Remembering Professor Emeritus Ralph Izard, the Manship School’s Former Interim Dean and Associate Dean of Graduate Studies
Sept. 9, 2020
We are saddened to have learned that Professor Emeritus Ralph Izard passed away on Sept. 3 at his home in Athens, Ohio. He was 81 years old.
Dr. Izard was a great champion of the Manship School, journalism education, inclusion and equity. He served as the interim dean of the Manship School from 2010-2011 and had been the School’s Sig Mickelson/CBS professor since 2001. He also served as the associate dean of graduate studies (2001-2004) and was inducted into the School’s Hall of Fame in 2014.
Before joining the Manship School, Dr. Izard was a faculty member at the E.W. Scripps School of Journalism for 32 years, 12 of which he served as the School’s director. Nationally regarded in journalism education, Dr. Izard was president of the Association of Schools of Journalism and Mass Communication from 1992-1993. He was a Freedom Forum fellow at the Media Studies Center in New York from 1998-1999 and editor of the Newspaper Research Journal from 1988-2000. Dr. Izard specialized in media ethics, the First Amendment, and diversity and inclusion.
Dr. Izard’s work leaves a lasting impression on the field of journalism and the Manship School. In 2002, he co-founded the Media Diversity Forum, a national database of diversity resources, including commentary, news and analysis, media and national diversity organizations, and sample media diversity syllabi. The Forum, a project of the Manship School, now serves as the host site for the Minorities and Communication Division of the Association for Education in Journalism and Mass Communication (AEJMC). Led by Dr. Izard’s efforts, the Manship School was the inaugural recipient of AEJMC’s Equity and Diversity Award in 2009.

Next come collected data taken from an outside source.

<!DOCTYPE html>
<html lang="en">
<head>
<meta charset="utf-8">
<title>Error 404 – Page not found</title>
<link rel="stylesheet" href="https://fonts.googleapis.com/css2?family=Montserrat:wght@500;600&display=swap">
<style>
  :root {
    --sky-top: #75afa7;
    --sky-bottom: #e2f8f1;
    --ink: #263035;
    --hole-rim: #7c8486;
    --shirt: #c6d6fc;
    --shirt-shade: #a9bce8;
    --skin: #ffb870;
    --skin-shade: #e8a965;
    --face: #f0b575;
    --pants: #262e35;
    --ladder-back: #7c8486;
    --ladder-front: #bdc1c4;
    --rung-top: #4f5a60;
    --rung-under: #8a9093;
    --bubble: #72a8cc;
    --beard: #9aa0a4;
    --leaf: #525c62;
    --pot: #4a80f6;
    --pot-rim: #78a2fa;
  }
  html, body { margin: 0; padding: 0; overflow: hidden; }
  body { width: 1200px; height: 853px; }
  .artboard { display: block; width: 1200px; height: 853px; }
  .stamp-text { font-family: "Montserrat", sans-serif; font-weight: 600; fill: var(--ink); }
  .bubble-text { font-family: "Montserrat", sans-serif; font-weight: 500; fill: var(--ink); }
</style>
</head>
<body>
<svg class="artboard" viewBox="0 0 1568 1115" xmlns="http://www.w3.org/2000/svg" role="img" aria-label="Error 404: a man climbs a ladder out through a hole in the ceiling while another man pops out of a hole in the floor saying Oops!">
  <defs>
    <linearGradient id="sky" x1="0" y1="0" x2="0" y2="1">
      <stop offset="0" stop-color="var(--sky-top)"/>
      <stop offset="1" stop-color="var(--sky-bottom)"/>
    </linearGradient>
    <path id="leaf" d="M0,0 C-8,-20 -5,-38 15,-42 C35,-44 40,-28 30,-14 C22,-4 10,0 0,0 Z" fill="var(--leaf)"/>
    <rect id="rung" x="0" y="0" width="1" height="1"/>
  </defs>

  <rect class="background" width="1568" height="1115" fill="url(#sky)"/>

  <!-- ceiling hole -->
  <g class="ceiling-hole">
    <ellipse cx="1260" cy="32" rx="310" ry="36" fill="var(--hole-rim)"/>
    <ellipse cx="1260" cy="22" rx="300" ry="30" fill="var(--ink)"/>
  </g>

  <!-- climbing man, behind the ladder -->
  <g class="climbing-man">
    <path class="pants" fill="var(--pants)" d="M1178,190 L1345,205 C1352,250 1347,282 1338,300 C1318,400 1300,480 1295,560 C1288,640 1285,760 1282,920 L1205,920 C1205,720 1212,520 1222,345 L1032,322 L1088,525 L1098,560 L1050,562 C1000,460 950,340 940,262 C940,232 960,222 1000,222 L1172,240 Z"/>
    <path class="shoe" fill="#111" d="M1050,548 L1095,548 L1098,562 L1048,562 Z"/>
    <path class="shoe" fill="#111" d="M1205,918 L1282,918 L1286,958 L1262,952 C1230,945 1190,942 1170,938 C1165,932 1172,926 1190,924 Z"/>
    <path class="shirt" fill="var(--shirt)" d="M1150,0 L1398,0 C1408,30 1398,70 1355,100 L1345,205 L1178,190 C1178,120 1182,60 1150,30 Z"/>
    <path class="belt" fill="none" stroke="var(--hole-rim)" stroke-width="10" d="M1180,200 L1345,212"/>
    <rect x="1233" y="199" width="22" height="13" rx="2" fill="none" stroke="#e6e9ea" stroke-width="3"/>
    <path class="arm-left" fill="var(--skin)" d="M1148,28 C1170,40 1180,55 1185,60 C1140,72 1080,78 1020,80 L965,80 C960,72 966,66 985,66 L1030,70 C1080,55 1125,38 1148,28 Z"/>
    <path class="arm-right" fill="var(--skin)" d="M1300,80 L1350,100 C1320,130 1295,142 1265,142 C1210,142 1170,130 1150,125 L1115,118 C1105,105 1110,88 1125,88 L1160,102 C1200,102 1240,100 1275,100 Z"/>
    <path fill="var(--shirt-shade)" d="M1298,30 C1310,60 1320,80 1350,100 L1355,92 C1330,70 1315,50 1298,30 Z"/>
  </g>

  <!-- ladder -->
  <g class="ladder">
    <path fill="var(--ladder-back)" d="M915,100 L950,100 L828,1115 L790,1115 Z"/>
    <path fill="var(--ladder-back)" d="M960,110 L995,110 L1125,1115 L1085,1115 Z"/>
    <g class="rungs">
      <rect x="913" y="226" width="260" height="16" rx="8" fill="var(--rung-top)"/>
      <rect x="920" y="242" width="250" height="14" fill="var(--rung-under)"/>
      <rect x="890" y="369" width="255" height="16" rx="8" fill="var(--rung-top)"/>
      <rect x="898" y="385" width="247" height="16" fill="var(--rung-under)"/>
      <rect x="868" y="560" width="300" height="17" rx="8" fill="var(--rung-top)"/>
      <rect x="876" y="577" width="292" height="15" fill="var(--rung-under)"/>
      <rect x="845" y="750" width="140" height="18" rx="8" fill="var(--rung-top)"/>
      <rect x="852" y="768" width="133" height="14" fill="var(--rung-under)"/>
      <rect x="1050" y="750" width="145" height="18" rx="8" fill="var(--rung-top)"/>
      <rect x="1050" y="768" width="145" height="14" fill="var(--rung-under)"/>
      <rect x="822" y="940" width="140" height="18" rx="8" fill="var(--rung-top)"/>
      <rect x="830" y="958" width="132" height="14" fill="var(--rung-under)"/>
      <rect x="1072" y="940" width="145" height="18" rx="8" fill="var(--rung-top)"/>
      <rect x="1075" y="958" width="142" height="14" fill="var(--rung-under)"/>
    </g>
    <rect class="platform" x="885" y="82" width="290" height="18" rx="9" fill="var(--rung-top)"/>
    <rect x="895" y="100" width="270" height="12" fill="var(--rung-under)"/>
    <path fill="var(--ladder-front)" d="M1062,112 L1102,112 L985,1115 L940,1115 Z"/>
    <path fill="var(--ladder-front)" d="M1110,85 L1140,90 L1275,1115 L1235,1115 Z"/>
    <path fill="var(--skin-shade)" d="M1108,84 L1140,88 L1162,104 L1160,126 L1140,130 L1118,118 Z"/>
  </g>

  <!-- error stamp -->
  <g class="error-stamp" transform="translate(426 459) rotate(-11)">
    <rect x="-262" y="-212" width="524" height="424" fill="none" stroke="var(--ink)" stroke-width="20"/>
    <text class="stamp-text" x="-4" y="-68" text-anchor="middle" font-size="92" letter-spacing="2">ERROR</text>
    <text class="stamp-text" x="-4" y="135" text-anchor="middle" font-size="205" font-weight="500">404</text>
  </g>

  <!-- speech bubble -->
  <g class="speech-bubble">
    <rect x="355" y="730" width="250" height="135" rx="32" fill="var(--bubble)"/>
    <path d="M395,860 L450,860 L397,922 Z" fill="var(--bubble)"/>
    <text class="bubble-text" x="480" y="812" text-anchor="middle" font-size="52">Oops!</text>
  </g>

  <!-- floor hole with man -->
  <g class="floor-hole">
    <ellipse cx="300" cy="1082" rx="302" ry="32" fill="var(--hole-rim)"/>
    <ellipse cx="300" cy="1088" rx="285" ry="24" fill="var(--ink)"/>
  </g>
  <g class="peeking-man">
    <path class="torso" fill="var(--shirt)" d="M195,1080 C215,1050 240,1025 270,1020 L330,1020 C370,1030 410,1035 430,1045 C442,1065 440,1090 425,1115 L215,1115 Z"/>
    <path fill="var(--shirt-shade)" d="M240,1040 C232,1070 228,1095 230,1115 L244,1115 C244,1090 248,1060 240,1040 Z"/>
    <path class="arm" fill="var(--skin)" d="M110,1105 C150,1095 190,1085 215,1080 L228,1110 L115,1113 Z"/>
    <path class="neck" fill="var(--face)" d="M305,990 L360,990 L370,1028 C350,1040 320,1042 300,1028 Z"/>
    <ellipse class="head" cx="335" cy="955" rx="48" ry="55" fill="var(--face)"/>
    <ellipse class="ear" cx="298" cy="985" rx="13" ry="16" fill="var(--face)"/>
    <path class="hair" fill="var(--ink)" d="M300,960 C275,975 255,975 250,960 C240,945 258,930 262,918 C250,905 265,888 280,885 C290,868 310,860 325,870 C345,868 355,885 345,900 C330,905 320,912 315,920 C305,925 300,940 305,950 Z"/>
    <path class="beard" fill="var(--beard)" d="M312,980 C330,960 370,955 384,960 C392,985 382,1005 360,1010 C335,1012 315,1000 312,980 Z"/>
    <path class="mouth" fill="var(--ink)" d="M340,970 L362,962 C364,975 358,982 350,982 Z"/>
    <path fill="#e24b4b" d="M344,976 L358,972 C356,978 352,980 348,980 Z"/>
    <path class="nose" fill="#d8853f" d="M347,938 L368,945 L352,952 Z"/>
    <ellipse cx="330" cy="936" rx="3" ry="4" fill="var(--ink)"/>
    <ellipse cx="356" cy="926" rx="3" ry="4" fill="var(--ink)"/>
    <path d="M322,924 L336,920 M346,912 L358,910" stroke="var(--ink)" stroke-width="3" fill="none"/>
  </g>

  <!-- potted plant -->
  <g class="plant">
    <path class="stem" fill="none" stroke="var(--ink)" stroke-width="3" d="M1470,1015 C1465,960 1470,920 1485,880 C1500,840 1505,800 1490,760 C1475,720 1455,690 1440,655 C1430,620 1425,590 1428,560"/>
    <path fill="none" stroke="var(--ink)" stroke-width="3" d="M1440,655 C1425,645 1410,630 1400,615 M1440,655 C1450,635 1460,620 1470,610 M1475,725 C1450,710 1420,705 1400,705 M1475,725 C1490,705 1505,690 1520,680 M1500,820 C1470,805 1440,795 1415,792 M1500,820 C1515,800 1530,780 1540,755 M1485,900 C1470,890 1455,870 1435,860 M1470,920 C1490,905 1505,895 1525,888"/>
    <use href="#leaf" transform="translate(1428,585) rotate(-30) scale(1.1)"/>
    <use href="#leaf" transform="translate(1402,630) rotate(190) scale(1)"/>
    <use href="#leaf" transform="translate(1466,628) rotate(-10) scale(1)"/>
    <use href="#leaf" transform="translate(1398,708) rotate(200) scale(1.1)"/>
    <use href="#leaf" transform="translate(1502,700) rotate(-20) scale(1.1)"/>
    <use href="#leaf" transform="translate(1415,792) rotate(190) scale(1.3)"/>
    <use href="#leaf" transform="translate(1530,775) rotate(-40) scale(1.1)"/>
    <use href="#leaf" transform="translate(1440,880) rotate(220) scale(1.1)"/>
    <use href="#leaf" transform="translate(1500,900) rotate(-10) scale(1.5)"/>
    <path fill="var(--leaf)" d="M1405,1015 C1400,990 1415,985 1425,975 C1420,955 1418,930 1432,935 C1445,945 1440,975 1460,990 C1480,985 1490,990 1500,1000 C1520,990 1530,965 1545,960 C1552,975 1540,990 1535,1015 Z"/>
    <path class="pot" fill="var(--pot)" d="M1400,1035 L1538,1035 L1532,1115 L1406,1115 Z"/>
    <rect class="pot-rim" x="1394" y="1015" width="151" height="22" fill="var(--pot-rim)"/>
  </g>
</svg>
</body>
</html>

Dr. Izard co-authored or edited six books and countless articles on journalism ethics, professional development, the First Amendment, and diversity and inclusion. In the field of journalism, Dr. Izard worked for two newspapers and four bureaus of The Associated Press. He served as a consultant for the U.S. Information Services in the South Pacific and for Mitchell College of Advanced Education in Australia and conducted professional journalism workshops on five continents. In 2007, the Society of Professional Journalists honored him with the Distinguished Teaching in Journalism Award.
Dr. Izard once said in an interview about teaching graduate students: “What I really loved was the students who challenged me. These were students who were not satisfied that I was teaching them. They wanted to teach me, and they did. I was in my late 20s, early 30s during that period – I had a lot to learn and still do, but I learned a lot and I’ve developed very satisfying professional and personal relationships with a whole lot of people who were dedicated to truth and who were dedicated to journalism as a force that could serve truth.”
Dr. Izard was a remarkable leader, journalist, professor, colleague and friend. We extend our deepest condolences to his loved ones. A memorial service will be scheduled at a suitable time.